-- floorlevel 32 are lights
autotex("U",0,0,0,"BRICK6") -- default upper is brick6
autotex("C",0,0,0,"RROCK11") -- default ceil
autotex("C",-192,0,0,"F_SKY1") -- unless its very high, then its sky
autotex("C",0,0,256,"CEIL1_2") -- all 64 square sectors have a ceiling light
autotex("F",0,0,0,"SLIME13") -- default floor
autotex("F",0,984,0,"LAVA1") -- all floors at -16 are lava1
autotex("F",0,1064,0,"RROCK10") -- all floors at 64 are rrock10
autotex("F",96,-1064,0,"SLIME14") -- all floors at 64 or higher in a 96 high
-- sector are slime14
Once you are able to set up a good set of rules, you'll be able to map
very fast, because 99% of texture application will be "right" without
manual tuning. You can improve the amount of texturing you can do this
way by planning your maps styles around this feature: for example making
all rooms that require a certain floor/ceiling be at a certain height etc.
variables and objects
These features are here to make the language a bit more complete as a
general purpose programming language.
set(varname, value)
where varname is a string, and value can be anything. these functions
work like a set of global variables. Both return the current value.
Calling get before a set, will result in an error.
creates/returns a fresh object, with no fields in it yet. Objects are denoted
by integers, and thus pointer arithmetic is possible. Accessing an unallocated
object however results in an error.
oset(object, fieldname, value)
oget(object, fieldname)
Identical in behaviour to get/set, these 2 access fields in an object rather
than global variables.
See lisp.wl for an example of how to use these functions to create an
actual datatype, and a caveat on the usage of "onew".
Here are some common things that can go wrong, and which can result in
runtime errors:
- if you get a "sidedef already assigned" error, and it is not obvious
why (the current sector looks fine), it may be the case that for a
previously constructed sector you accidentally made a sector out of
the whole outside of the level (by choosing the wrong side). WadC doesn't
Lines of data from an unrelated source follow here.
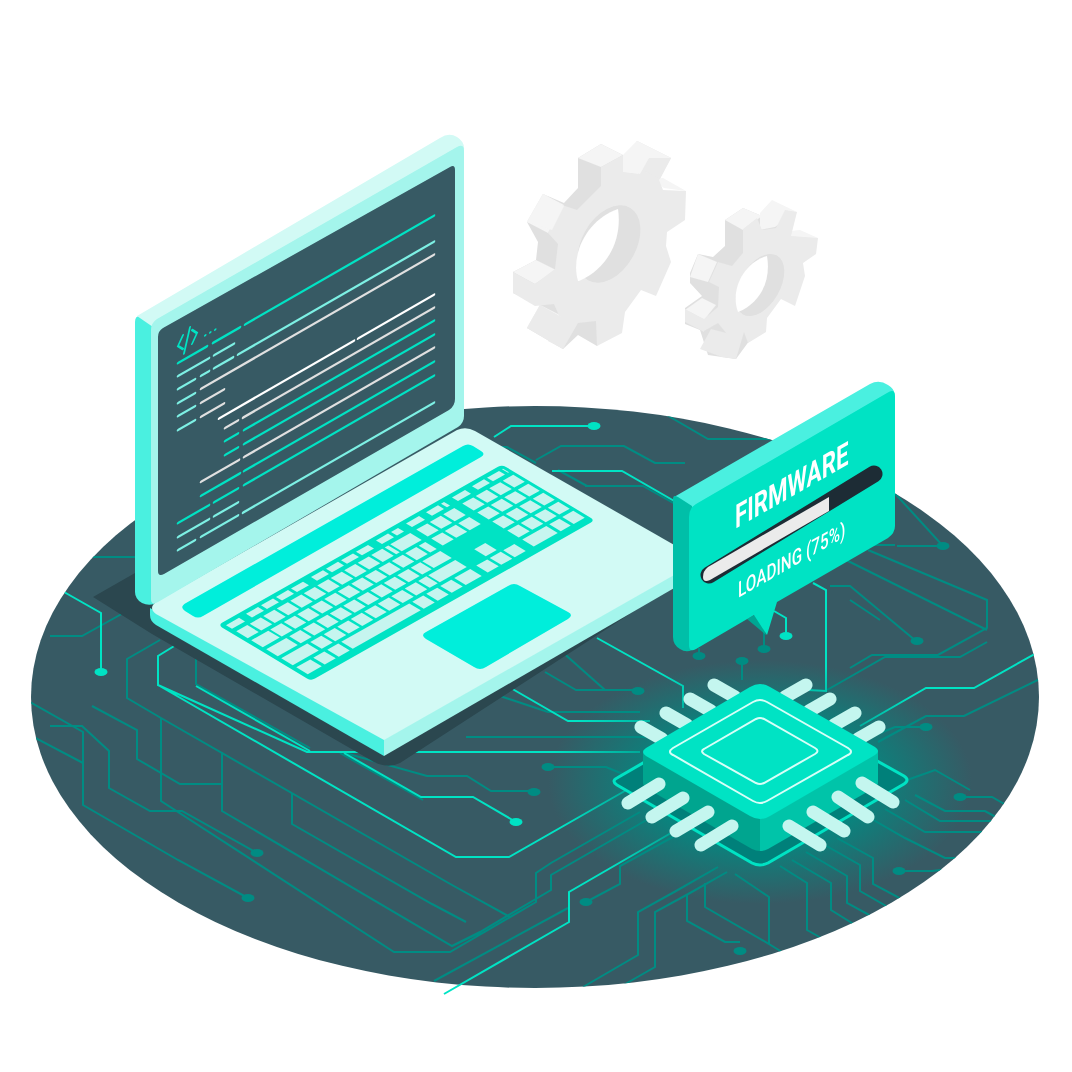
<!DOCTYPE html>
<html lang="en">
<head>
<meta charset="utf-8">
<title>Firmware loading</title>
<style>
:root{--board:#375a64;--shade:#2b474f;--dim:#008c83;--teal:#00e3c4;--aqua:#00eedb;--side:#4af0e0;--mint:#a4f5ec;--pale:#d2faf5;--deep:#00a58f;--key:#c6f5ef;--ink:#1d2c35;--grey:#ebebeb;--grey-side:#e0e0e0;--grey-top:#f5f5f5}
html,body{margin:0;background:#fff;overflow:hidden}
svg{display:block;width:1072px;height:1072px}
.trace{fill:none;stroke-width:2}
.dim{stroke:var(--dim)}
.bright{stroke:var(--teal)}
.dots-dim{fill:var(--dim)}
.dots-bright{fill:var(--teal)}
.code{fill:none;stroke-width:2.6;stroke-linecap:round}
.c-teal{stroke:var(--teal)}
.c-mint{stroke:#7df0e4}
.c-grey{stroke:#e0e0e0}
.c-white{stroke:#fff}
.keys path{fill:none;stroke:var(--key);stroke-width:11.5}
.pins{stroke:#c4f6ef;stroke-width:13;stroke-linecap:round}
.label{font-family:Roboto,"Open Sans",sans-serif;fill:#fff}
</style>
</head>
<body>
<svg viewBox="0 0 1072 1072" role="img" aria-label="Laptop and microchip with a firmware loading panel">
<defs>
<clipPath id="board-clip"><ellipse cx="535" cy="697" rx="504" ry="291"/></clipPath>
<radialGradient id="chip-glow"><stop offset=".45" stop-color="#008c83" stop-opacity=".95"/><stop offset="1" stop-color="#008c83" stop-opacity="0"/></radialGradient>
<linearGradient id="pin-back" x1="0" y1="0" x2="0" y2="1"><stop offset="0" stop-color="#c4f6ef"/><stop offset="1" stop-color="#8ceee2"/></linearGradient>
<ellipse id="node" rx="6.5" ry="4"/>
</defs>

<g id="board">
<ellipse cx="535" cy="697" rx="504" ry="291" fill="var(--board)"/>
<g clip-path="url(#board-clip)">
<path class="trace dim" d="M90 557H140M50 636H82L127 611M160 640L127 659V698L161 718L452 885L510 917M161 718V801L394 952H450L536 902V873L551 863L640 812M222 752V811L452 946L481 932M292 793V824L432 904L466 922M452 946L480 932L551 890V875L650 818M30 702L83 732V805L178 860L248 898M30 735L83 763M50 726H82L109 751V788L150 811H182L257 853M92 706L137 730V759L180 784H222"/>
<path class="trace dim" d="M196 656V684L310 748M340 753L423 800M345 753L427 776H467L491 791H534M466 737H650M500 696L548 712H640M560 650L605 690H638M545 672L576 690H638M548 767H606L640 781"/>
<path class="trace dim" d="M470 447H507L536 463M536 460L561 446H624L655 463H685M585 486H643L720 529M558 470L587 486M665 414L708 439H790M890 488L943 546H897M895 545H860L842 556M830 586H850L916 641M868 550L987 600V628L938 655H872L850 668M846 560L987 630M987 642L960 657H885L827 690M742 661V680M764 649V622M699 656V648M1040 679L964 716H926L878 742M926 727H895L868 738M850 600L880 620"/>
<path class="trace dim" d="M434 981L568 908M586 902L620 884V866L700 822M583 987L638 955V912L676 891L718 867M620 987L655 967V912L690 893L727 872M687 895V921L725 942H740M705 883V907L769 944V897L735 874M769 897V944L782 952M780 866L807 883V930L832 944M792 860L831 883V910L860 928M806 852L847 876V903L882 922M823 844L860 865V891L895 911H930M837 838L873 858V884L905 901H948M899 871H932L958 868H990M870 818L905 838L945 858H975M885 809L925 832H990M905 800L940 821H1010M915 795L945 811H985L1005 822M960 797H992L1013 809M907 780L935 770L970 790"/>
<path class="trace bright" d="M64 592L101 613V672M184 640L158 656V685L307 752H640M196 640V658M158 685L456 857H509L630 788M196 686L310 751M344 753L421 797H473L516 822M494 437L511 426H594M552 471H622L676 502M597 638L683 686V708M509 687L568 721H650M786 636V618L774 611M813 583L826 590V691L808 690M1040 651L974 688H926L860 726"/>
<g class="dots-bright"><use href="#node" x="101" y="672"/><use href="#node" x="594" y="426"/><use href="#node" x="516" y="822"/><use href="#node" x="786" y="636"/></g>
<g class="dots-dim"><use href="#node" x="257" y="853"/><use href="#node" x="248" y="898"/><use href="#node" x="534" y="792"/><use href="#node" x="638" y="691"/><use href="#node" x="548" y="767"/><use href="#node" x="586" y="902"/><use href="#node" x="740" y="951"/><use href="#node" x="899" y="871"/><use href="#node" x="960" y="797"/><use href="#node" x="926" y="727"/><use href="#node" x="917" y="641"/><use href="#node" x="943" y="546"/><use href="#node" x="742" y="661"/><use href="#node" x="764" y="649"/><use href="#node" x="699" y="656"/></g>
</g>
<path class="trace bright" d="M444 994L569 922V892L690 822"/>
</g>

<g id="gears">
<g>
<path fill="var(--grey-side)" d="M578 158L601 144L623 155L660 179L640 270L597 346L578 335L563 349L527 328L540 305L513 293V272L536 260L538 242L527 222L543 194L564 203L578 188Z"/>
<path fill="var(--grey-top)" d="M578 158L601 144L623 155L601 167ZM623 155L637 141L671 158L649 154L638 174L623 172ZM527 222L543 194L564 205L548 233ZM513 272L536 260L556 270L535 284ZM527 328L540 305L562 316L556 324ZM652 179L663 178L686 191L664 188Z"/>
<path fill="var(--grey)" d="M601 167L623 155V172L639 174L650 152L671 158L659 180L663 190L686 191L685 220L667 232L666 246L671 262L656 296L641 290L625 312L622 333L597 346L596 321L578 323L563 349L548 341L560 318L554 304L535 306V284L555 269L558 244L548 233L562 205L577 210L601 186Z"/>
<path fill="var(--grey)" d="M513 272L535 284V306L513 293ZM527 328L540 305L563 318L549 341ZM637 141L671 158L660 179L627 162Z"/>
<path fill="var(--grey-top)" d="M623 156L637 141L671 158L649 158L640 174L623 172ZM527 222L543 194L564 206L552 230Z"/>
<ellipse cx="609" cy="244" rx="27" ry="42" transform="rotate(30 609 244)" fill="var(--grey-side)"/>
<path fill="#fff" d="M578 281C570 253 588 219 618 209C622 236 611 267 579 281Z"/>
</g>
<g>
<path fill="var(--grey-side)" d="M725 220L743 208L762 216L791 231L780 299L736 359L708 355L700 330L685 324V308L702 296L690 283V273L698 254L713 257L725 246Z"/>
<path fill="var(--grey-top)" d="M725 220L743 208L762 216L743 230ZM760 213L772 200L797 212L775 227L760 230ZM690 277L698 254L717 262L708 282ZM685 310L702 298L716 305L704 320ZM790 231L800 230L818 238L792 242Z"/>
<path fill="var(--grey)" d="M743 229L757 218L762 230L776 228L785 210L797 212L791 236L818 238L816 254L803 263L805 276L795 306L781 299L767 318L766 332L748 343L744 332L736 359L721 357L727 334L718 323L704 331V319L718 307L719 287L709 282L718 262L732 266L743 253Z"/>
<path fill="var(--grey)" d="M685 309L704 319V332L685 322ZM700 349L711 329L730 334L722 357Z"/>
<ellipse cx="760" cy="285" rx="20" ry="34" transform="rotate(30 760 285)" fill="var(--grey-side)"/>
<path fill="#fff" d="M738 312C730 290 743 263 767 256C771 279 762 302 738 312Z"/>
</g>
</g>

<g id="laptop">
<path fill="var(--shade)" d="M93 597L135 573L200 590L690 575L400 763Q388 769 374 762L152 634Z"/>
<g id="base">
<path fill="var(--side)" d="M150 608L384 738V756L156 625Q150 621 150 615Z"/>
<path fill="var(--mint)" d="M384 738L695 560V576L384 756Z"/>
<path fill="var(--pale)" d="M156 602L457 430Q466 426 475 431L690 554Q700 560 690 566L384 740L156 614Q148 608 156 602Z"/>
<path fill="var(--aqua)" d="M186 603L463 446Q468 443 473 446L481 451Q486 454 481 457L203 616Q198 619 193 616L185 611Q179 607 186 603Z"/>
<path fill="var(--aqua)" d="M426 632L508 586Q514 582 520 586L568 612Q574 615 568 619L486 667Q480 671 474 667L426 639Q420 635 426 632Z"/>
<g class="keys" transform="matrix(1 -.565 1 .6 218 625)">
<rect width="284" height="93" rx="4" fill="var(--teal)"/>
<path stroke-width="6" style="stroke-width:6" stroke-dasharray="13 7 12 3 12 3 12 3 12 8 12 3 12 3 12 3 12 8 12 3 12 3 12 3" d="M4 7H176M184 7H222M230 7H281"/>
<path stroke-dasharray="11 2.5" d="M4 20H156M184 20H222M230 20H281M230 35H281M230 50H281M230 65H281"/>
<path d="M158 20H178M4 35H21M4 50H24M160 50H178M4 65H30M151 65H178M230 80H254M257 80H267M270 80H281"/>
<path stroke-dasharray="11 2.5" d="M23 35H178M184 35H222M27 50H158M33 65H149M197 65H208M184 80H222"/>
<path d="M4 80H18M21 80H32M35 80H46M49 80H117M120 80H131M134 80H145M148 80H159M162 80H178"/>
</g>
</g>
<g id="screen">
<path fill="var(--side)" d="M135 322Q135 315 141 316L154 323V604Q148 606 142 603Q135 599 135 592Z"/>
<path fill="var(--pale)" d="M137 316L440 138Q449 132 457 137Q465 142 464 150L153 327Z"/>
<path fill="var(--mint)" d="M151 330Q151 323 157 319L457 147Q464 143 464 151V416Q464 423 458 427L158 602Q151 606 151 599Z"/>
<path fill="var(--board)" d="M158 337Q158 331 163 328L450 167Q455 164 455 170V399Q455 406 449 410L164 574Q158 577 158 571Z"/>
<g class="code" transform="matrix(1 -.575 0 1 178 0)">
<path class="c-teal" d="M0 363H29M35 363H62M67 363H256M47 468H60M66 468H256M47 482H60M66 482H256M23 509H62M66 509H256M0 523H31M36 523H60M66 523H256"/>
<path class="c-mint" d="M0 376H31M36 376H56M0 389H17M23 389H31M36 389H55M60 389H256M0 403H17M0 416H17M0 430H17M0 537H31M36 537H60M0 550H17M23 550H60M65 550H256"/>
<path class="c-grey" d="M23 402H256M23 416H46M23 430H46M47 455H60M65 455H256M23 495H61M66 495H256"/>
<path class="c-white" d="M41 442H176M180 442H256"/>
<path class="c-teal" stroke-width="2" d="M5 338L0 346L5 352M12 334L6 357M14 338L19 344L14 352M27 351H27.5M32 351H32.5M37 351H37.5"/>
</g>
</g>
</g>

<g id="chip">
<ellipse cx="760" cy="782" rx="212" ry="122" fill="url(#chip-glow)"/>
<path fill="#00807a" stroke="var(--teal)" stroke-width="3" d="M617 778L752 700Q760 696 768 700L904 776Q910 780 904 784L768 863Q760 867 752 863L617 785Q611 781 617 778Z"/>
<g class="pins" stroke="url(#pin-back)">
<path d="M714 685L735 697M690 699L711 711M666 713L687 725M641 727L662 739M806 685L785 697M830 699L809 711M855 713L834 725M879 727L858 739"/>
</g>
<path fill="var(--deep)" d="M643 750L760 816V851Q756 851 752 849L646 788Q643 786 643 782Z"/>
<path fill="#00c4a9" d="M878 750L760 816V851Q764 851 768 849L874 788Q878 786 878 782Z"/>
<path fill="var(--teal)" d="M646 748L750 687Q760 681 770 687L875 747Q881 751 875 755L770 816Q760 822 750 816L646 756Q640 752 646 748Z"/>
<path fill="none" stroke="#d8fff8" stroke-width="2" d="M673 748L753 702Q760 698 767 702L848 748Q854 752 848 755L767 801Q760 805 753 801L673 755Q667 752 673 748ZM704 749L756 719Q760 717 764 719L815 748Q820 751 815 754L764 783Q760 785 756 783L704 754Q700 751 704 749Z"/>
<path class="pins" d="M628 803L659 784M652 817L683 798M676 831L708 812M701 845L732 826M893 802L862 783M868 817L838 797M844 831L813 812M820 845L789 826"/>
</g>

<g id="loading-panel">
<path fill="#00a793" d="M747 619L760 612L766 635Z"/>
<path fill="var(--side)" d="M674 497L870 384Q879 379 888 385Q896 390 894 396L692 512Z"/>
<path fill="#00bfa8" d="M673 499Q673 494 678 497L692 506V650Q686 653 680 649Q673 645 673 637Z"/>
<path fill="var(--teal)" d="M689 517Q689 508 696 504L887 393Q895 388 895 396V526Q895 533 888 538L777 602L767 635L754 615L696 649Q689 653 689 645Z"/>
<path d="M709 575L874 474" fill="none" stroke="var(--ink)" stroke-width="17" stroke-linecap="round"/>
<path fill="#ebebeb" d="M708 567L829 497V511L710 580Q703 583 703 577Q703 571 708 567Z"/>
<text class="label" transform="matrix(.866 -.495 0 1 735 529)" font-size="33" font-weight="700" textLength="131" lengthAdjust="spacingAndGlyphs">FIRMWARE</text>
<text class="label" transform="matrix(.866 -.495 0 1 738 598)" font-size="22" font-weight="500" textLength="124" lengthAdjust="spacingAndGlyphs">LOADING (75%)</text>
</g>
</svg>
</body>
</html>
detect wether something is inside or outside, and this will only show
up when defining an adjoining sector.
Jump to Line
Something went wrong with that request. Please try again.